Top of Data for this task

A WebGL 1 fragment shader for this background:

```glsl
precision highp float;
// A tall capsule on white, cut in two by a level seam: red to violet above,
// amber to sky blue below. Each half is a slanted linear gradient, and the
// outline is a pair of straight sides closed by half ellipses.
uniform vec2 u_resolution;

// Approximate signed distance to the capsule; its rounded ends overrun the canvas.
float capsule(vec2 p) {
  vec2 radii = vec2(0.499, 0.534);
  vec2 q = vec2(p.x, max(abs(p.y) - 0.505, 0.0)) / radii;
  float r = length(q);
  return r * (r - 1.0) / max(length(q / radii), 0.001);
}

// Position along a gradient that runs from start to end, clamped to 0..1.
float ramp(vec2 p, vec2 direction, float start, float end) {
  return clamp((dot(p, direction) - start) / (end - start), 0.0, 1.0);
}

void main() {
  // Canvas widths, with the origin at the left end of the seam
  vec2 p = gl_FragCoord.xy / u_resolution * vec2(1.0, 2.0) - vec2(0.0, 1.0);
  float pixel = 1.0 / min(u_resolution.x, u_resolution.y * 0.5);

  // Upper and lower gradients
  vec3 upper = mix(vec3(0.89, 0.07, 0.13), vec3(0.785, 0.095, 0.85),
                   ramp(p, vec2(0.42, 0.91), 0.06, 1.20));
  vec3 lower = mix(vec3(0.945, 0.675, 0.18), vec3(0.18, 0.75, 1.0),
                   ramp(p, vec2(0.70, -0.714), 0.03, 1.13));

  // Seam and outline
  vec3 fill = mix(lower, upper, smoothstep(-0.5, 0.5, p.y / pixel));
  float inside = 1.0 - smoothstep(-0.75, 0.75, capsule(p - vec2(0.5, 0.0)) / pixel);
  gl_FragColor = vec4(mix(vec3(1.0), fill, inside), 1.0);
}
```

Bottom of Data for this task

→ **Task**
Down to the final line, the data above must be copied exactly.

→ **Response box**
A WebGL 1 fragment shader for this background:

```glsl
precision highp float;
// A tall capsule on white, cut in two by a level seam: red to violet above,
// amber to sky blue below. Each half is a slanted linear gradient, and the
// outline is a pair of straight sides closed by half ellipses.
uniform vec2 u_resolution;

// Approximate signed distance to the capsule; its rounded ends overrun the canvas.
float capsule(vec2 p) {
  vec2 radii = vec2(0.499, 0.534);
  vec2 q = vec2(p.x, max(abs(p.y) - 0.505, 0.0)) / radii;
  float r = length(q);
  return r * (r - 1.0) / max(length(q / radii), 0.001);
}

// Position along a gradient that runs from start to end, clamped to 0..1.
float ramp(vec2 p, vec2 direction, float start, float end) {
  return clamp((dot(p, direction) - start) / (end - start), 0.0, 1.0);
}

void main() {
  // Canvas widths, with the origin at the left end of the seam
  vec2 p = gl_FragCoord.xy / u_resolution * vec2(1.0, 2.0) - vec2(0.0, 1.0);
  float pixel = 1.0 / min(u_resolution.x, u_resolution.y * 0.5);

  // Upper and lower gradients
  vec3 upper = mix(vec3(0.89, 0.07, 0.13), vec3(0.785, 0.095, 0.85),
                   ramp(p, vec2(0.42, 0.91), 0.06, 1.20));
  vec3 lower = mix(vec3(0.945, 0.675, 0.18), vec3(0.18, 0.75, 1.0),
                   ramp(p, vec2(0.70, -0.714), 0.03, 1.13));

  // Seam and outline
  vec3 fill = mix(lower, upper, smoothstep(-0.5, 0.5, p.y / pixel));
  float inside = 1.0 - smoothstep(-0.75, 0.75, capsule(p - vec2(0.5, 0.0)) / pixel);
  gl_FragColor = vec4(mix(vec3(1.0), fill, inside), 1.0);
}
```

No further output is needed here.